In a video interview, it is necessary to exhibit yourself as someone who is confident of themselves and in what they do. In order to accomplish this, look directly at the camera and not at the screen. By looking directly at the interviewer, whatever you say will be more effective and will be taken more seriously. Nod and smile to further show your interest in the interview. Additionally, verbalize and articulate your words clearly and loudly so that you can express all of your thoughts and ideas.
Create a list of questions to ask the interviewer
After the interviewer evaluates you and asks all the questions necessary, you are typically given the opportunity to ask some questions of your own. Having this in mind, create a list of questions beforehand to ask the interviewer. For example, you can ask about the management style of the company, the prospects for growth, or aspects of the company culture.
Clearly, video interviews are becoming the new norm in the recruitment process. It is to your advantage that you adapt to the modern times sooner – embrace video interviews and take the upper hand in the competitive job market.
Preparing for an interview can be a nerve-wracking experience. Follow these steps to ensure you are ready when you step into that room.
Research the Company – Nothing sends an interview into a downward spiral like a candidate not having any background information on the hiring company. Looking through the company’s website and social media can reveal a lot about what they do and how they function.
List Keywords – Create a list of keywords you would like to remember. Whether they are about your work experience, the industry, or why you should be hired, writing these words down and having context around them will help you remember them during the interview.
Get Sleep – Make sure you get a good night’s sleep the night before your interview. Being well rested will allow you to be more alert and on top of your game when answering questions and interacting with the hiring managers.
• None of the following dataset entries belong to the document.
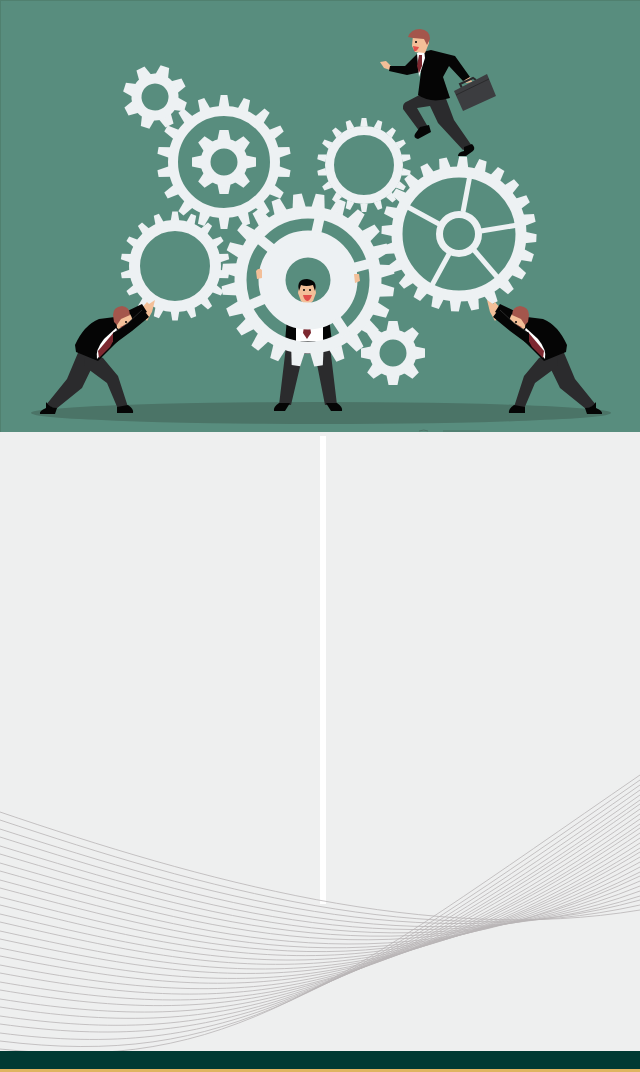
<!DOCTYPE html>
<html lang="en">
<head>
<meta charset="utf-8">
<title>Teamwork template</title>
<style>
:root{--green:#588d7e;--shadow:#4b7467;--paper:#eeefef;--gear:#edf1f3;--line:#b9b5b7;--dark:#003a33;--gold:#dfb460;--black:#050505;--trouser:#2b2b2d;--skin:#f3bf98;--hair:#a4564c;--tie:#7d2830}
*{box-sizing:border-box;margin:0}
html,body{width:640px;height:1072px;overflow:hidden}
.page{position:relative;width:640px;height:1072px;background:var(--paper);font-family:Inter,sans-serif}
.hero{position:absolute;top:0;left:0;width:640px;height:432px;background:var(--green);box-shadow:inset 1px 1px #50806f}
.hero svg,.waves{display:block}
.waves{position:absolute;left:0;top:760px}
.divider{position:absolute;left:320px;top:436px;width:6px;height:468px;background:#fff}
.footer{position:absolute;left:0;bottom:0;width:640px;height:21px;background:var(--dark);border-bottom:3px solid var(--gold)}
.gear{fill:var(--gear)}
.ring,.spokes{fill:none;stroke:var(--gear)}
.black{fill:var(--black)}
.trouser{fill:var(--trouser)}
.skin{fill:var(--skin)}
.hair{fill:var(--hair)}
.tie{fill:var(--tie)}
.white{fill:#fff}
.mouth{fill:#e2504b}
</style>
</head>
<body>
<main class="page">
<section class="hero">
<svg width="640" height="432" viewBox="0 0 640 432" role="img" aria-label="Businessmen pushing and lifting a cluster of gears while another runs across the top">
<defs>
<polygon id="tooth" points="-8,-82 -5,-100 5,-100 8,-82"/>
<g id="teeth-15">
<use href="#tooth"/><use href="#tooth" transform="rotate(15)"/><use href="#tooth" transform="rotate(30)"/><use href="#tooth" transform="rotate(45)"/><use href="#tooth" transform="rotate(60)"/><use href="#tooth" transform="rotate(75)"/>
</g>
<g id="teeth-24">
<use href="#teeth-15"/><use href="#teeth-15" transform="rotate(90)"/><use href="#teeth-15" transform="rotate(180)"/><use href="#teeth-15" transform="rotate(270)"/>
</g>
<g id="teeth-20">
<use href="#tooth"/><use href="#tooth" transform="rotate(20)"/><use href="#tooth" transform="rotate(40)"/><use href="#tooth" transform="rotate(60)"/><use href="#tooth" transform="rotate(80)"/><use href="#tooth" transform="rotate(100)"/>
</g>
<g id="teeth-18">
<use href="#teeth-20"/><use href="#teeth-20" transform="rotate(120)"/><use href="#teeth-20" transform="rotate(240)"/>
</g>
<g id="cog-cross">
<polygon id="cog-tooth" points="-7,-20 -4.5,-32 4.5,-32 7,-20"/>
<use href="#cog-tooth" transform="rotate(90)"/><use href="#cog-tooth" transform="rotate(180)"/><use href="#cog-tooth" transform="rotate(270)"/>
</g>
<g id="cog" class="gear">
<use href="#cog-cross"/><use href="#cog-cross" transform="rotate(45)"/>
<circle class="ring" r="18.5" stroke-width="10"/>
</g>
<g id="pusher">
<path class="trouser" d="M80 348L98 355L82 388L56 409L46 405L67 379Z"/>
<path class="trouser" d="M86 350L103 358L118 376L128 407L118 409L107 383L84 366Z"/>
<path class="black" d="M46 402Q50 408 57 408L55 414H40Q39 411 46 408Z"/>
<path class="black" d="M117 407L128 405Q134 409 133 413H117Z"/>
<path class="skin" d="M141 309L147 302L149 304L155 300L152 312L147 321L142 315Z"/>
<path class="black" d="M75 345Q84 325 99 319L115 317L142 304L147 312L128 322L118 341L98 361L76 352Z"/>
<path class="white" d="M116 328L119 334L97 359Q95 350 104 339Z"/>
<path class="tie" d="M114 332L117 334L110 347L99 358L98 351Z"/>
<path class="skin" d="M116 316L130 314Q135 321 130 327Q124 333 117 328Z"/>
<path class="hair" d="M113 315Q113 307 122 306Q130 307 130 315L121 319L117 325L114 322Z"/>
<circle cx="126" cy="322" r="1"/>
<path class="mouth" d="M120 327L125 325L124 329Z"/>
<path class="black" d="M113 333L128 323L143 309L149 317L132 331L113 345Z"/>
<path d="M115 332L129 322L142 310" fill="none" stroke="#444" stroke-width=".6"/>
</g>
</defs>

<ellipse cx="321" cy="413" rx="290" ry="11" fill="var(--shadow)"/>
<path d="M419 431Q424 429 428 431M443 431H480" fill="none" stroke="var(--shadow)"/>

<g id="back-gears">
<use href="#cog" transform="translate(155 97) rotate(18)"/>
<g class="gear" transform="translate(224 162)">
<use href="#teeth-18" transform="scale(.67)"/>
<circle class="ring" r="51" stroke-width="10"/>
<use href="#cog"/>
</g>
<g class="gear" transform="translate(364 165)">
<use href="#teeth-18" transform="scale(.47)"/>
<circle class="ring" r="34.5" stroke-width="9"/>
</g>
<g class="gear" transform="translate(175 266)">
<use href="#teeth-18" transform="scale(.545)"/>
<circle class="ring" r="40.5" stroke-width="11"/>
</g>
<g class="gear" transform="translate(459 234)">
<use href="#teeth-24" transform="rotate(3) scale(.775)"/>
<circle class="ring" r="62" stroke-width="11"/>
<circle class="ring" r="19.5" stroke-width="7"/>
<path class="spokes" stroke-width="5" d="M4 -22L11 -59M22 -3L59 -9M15 16L39 44M-10 20L-28 53M-20 -10L-53 -28"/>
</g>
<use href="#cog" transform="translate(393 353)"/>
</g>

<g id="lifter">
<path class="trouser" d="M287 338H329L337 405H325L315 354H303L291 405H279Z"/>
<path class="black" d="M279 403H290L285 411H274Q273 407 279 403ZM326 403H337Q343 407 342 411H331Z"/>
<path class="black" d="M287 318H329L332 342H285Z"/>
<path class="white" d="M296 318H323V341H296Z"/>
<path class="tie" d="M304 326H310L311 333L307 339L303 333Z"/>
<path class="skin" d="M299 286Q298 280 307 280Q315 280 315 286L316 293L313 301Q307 307 301 301L298 293Z"/>
<path class="black" d="M299 291Q296 279 307 279Q318 280 315 291L313 285Q306 287 301 285Z"/>
<circle cx="304" cy="290" r="1"/><circle cx="310" cy="290" r="1"/>
<path class="mouth" d="M303 295H312Q310 301 307 301Q304 300 303 295Z"/>
</g>

<g id="main-gear" class="gear" transform="translate(308 280)">
<use href="#teeth-24" transform="rotate(8) scale(.865)"/>
<circle class="ring" r="67.5" stroke-width="12"/>
<circle class="ring" r="36" stroke-width="27"/>
<path class="spokes" stroke-width="10" d="M8 -46L12 -64M45 -12L64 -17M28 39L38 54M-44 19L-60 26M-36 -31L-51 -43"/>
</g>
<path id="lifting-hands" class="skin" d="M256 271Q259 267 262 270V278L257 279ZM354 274L359 274L360 281L355 283Z"/>

<use href="#pusher"/>
<use href="#pusher" transform="translate(642 0) scale(-1 1)"/>

<g id="runner">
<path class="trouser" d="M425 92L445 96L454 120L472 146L463 150L438 123L430 106L417 108L428 127L420 132L403 109Q402 103 408 101Z"/>
<path class="black" d="M420 127L429 125L431 132L418 139Q413 138 415 134ZM464 147L472 144Q476 148 473 151L466 156H458Q458 152 464 151Z"/>
<path class="skin" d="M380 62L386 61L391 66L390 70L384 68Z"/>
<path class="skin" d="M463 77L470 77L472 82L466 83Z"/>
<path class="black" d="M390 66L405 66L418 53L431 50L455 56L470 77L463 81L449 66L443 77L450 98Q431 104 418 95L421 72L407 75L389 71Z"/>
<path class="white" d="M417 53L424 49L425 58L419 77Z"/>
<path class="tie" d="M419 55L422 55L422 66L419 73L417 66Z"/>
<path class="skin" d="M413 35L428 34L429 43L425 53L415 52L412 46Z"/>
<path class="hair" d="M408 37Q411 29 420 29Q430 30 430 39L427 45L424 39L413 38Z"/>
<circle cx="416" cy="42" r="1"/>
<path class="mouth" d="M413 46L419 47Q417 52 414 51Z"/>
<path d="M462 88L460 84L473 78L476 80" fill="none" stroke="#29292b" stroke-width="2"/>
<path d="M454 91L487 74L496 96L463 111Z" fill="#3c3d40"/>
<path d="M456 95L489 79" stroke="#2a2a2c"/>
</g>
</svg>
</section>

<div class="divider"></div>

<svg class="waves" width="640" height="292" viewBox="0 760 640 292" fill="none" stroke="var(--line)" stroke-width=".8" aria-hidden="true">
<path d="M0 812C200 880 430 945 640 910"/>
<path d="M0 820C201 887 426 953 640 905"/>
<path d="M0 829C202 894 423 960 640 900"/>
<path d="M0 837C203 901 419 967 640 896"/>
<path d="M0 846C204 908 416 973 640 891"/>
<path d="M0 854C205 915 412 979 640 886"/>
<path d="M0 863C206 922 409 984 640 881"/>
<path d="M0 871C207 929 405 989 640 876"/>
<path d="M0 880C208 936 402 994 640 872"/>
<path d="M0 888C209 943 398 998 640 867"/>
<path d="M0 897C210 950 395 1001 640 862"/>
<path d="M0 905C211 957 391 1004 640 857"/>
<path d="M0 914C212 964 388 1007 640 852"/>
<path d="M0 922C213 971 384 1009 640 848"/>
<path d="M0 931C214 978 381 1011 640 843"/>
<path d="M0 939C215 985 377 1012 640 838"/>
<path d="M0 948C216 992 374 1013 640 833"/>
<path d="M0 956C217 999 370 1013 640 828"/>
<path d="M0 965C218 1006 367 1013 640 824"/>
<path d="M0 973C219 1013 363 1013 640 819"/>
<path d="M0 982C220 1020 360 1012 640 814"/>
<path d="M0 990C221 1027 356 1010 640 809"/>
<path d="M0 999C222 1034 353 1008 640 804"/>
<path d="M0 1007C223 1041 349 1006 640 800"/>
<path d="M0 1016C224 1048 346 1003 640 795"/>
<path d="M0 1024C225 1055 342 1000 640 790"/>
<path d="M0 1033C226 1062 339 996 640 785"/>
<path d="M0 1041C227 1069 335 992 640 780"/>
<path d="M0 1049C228 1074 332 987 640 775"/>
</svg>

<footer class="footer"></footer>
</main>
</body>
</html>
Have an Outfit Ready – Do not spend your morning worrying about what to wear. Have the outfit already picked out and set aside. This will also prevent last minute emergencies of finding stains or tears on clothes.
Eat Breakfast – Going into an interview on an empty stomach can throw you off. You will not be as alert or focused as having had a healthy, filling breakfast beforehand.
Decide on Questions – Know the questions you will ask your interviewers ahead of time. Pick questions based on your research of the company or from the job description. Having questions prepared shows your interest and professionalism.
Breathe – It’s natural to get anxious before an interview. Many people get a little flustered, sweaty, shaky, or red. To help calm your nerves, don’t forget to breathe. Take a couple deep breaths as you walk in, smile, and get ready to shine!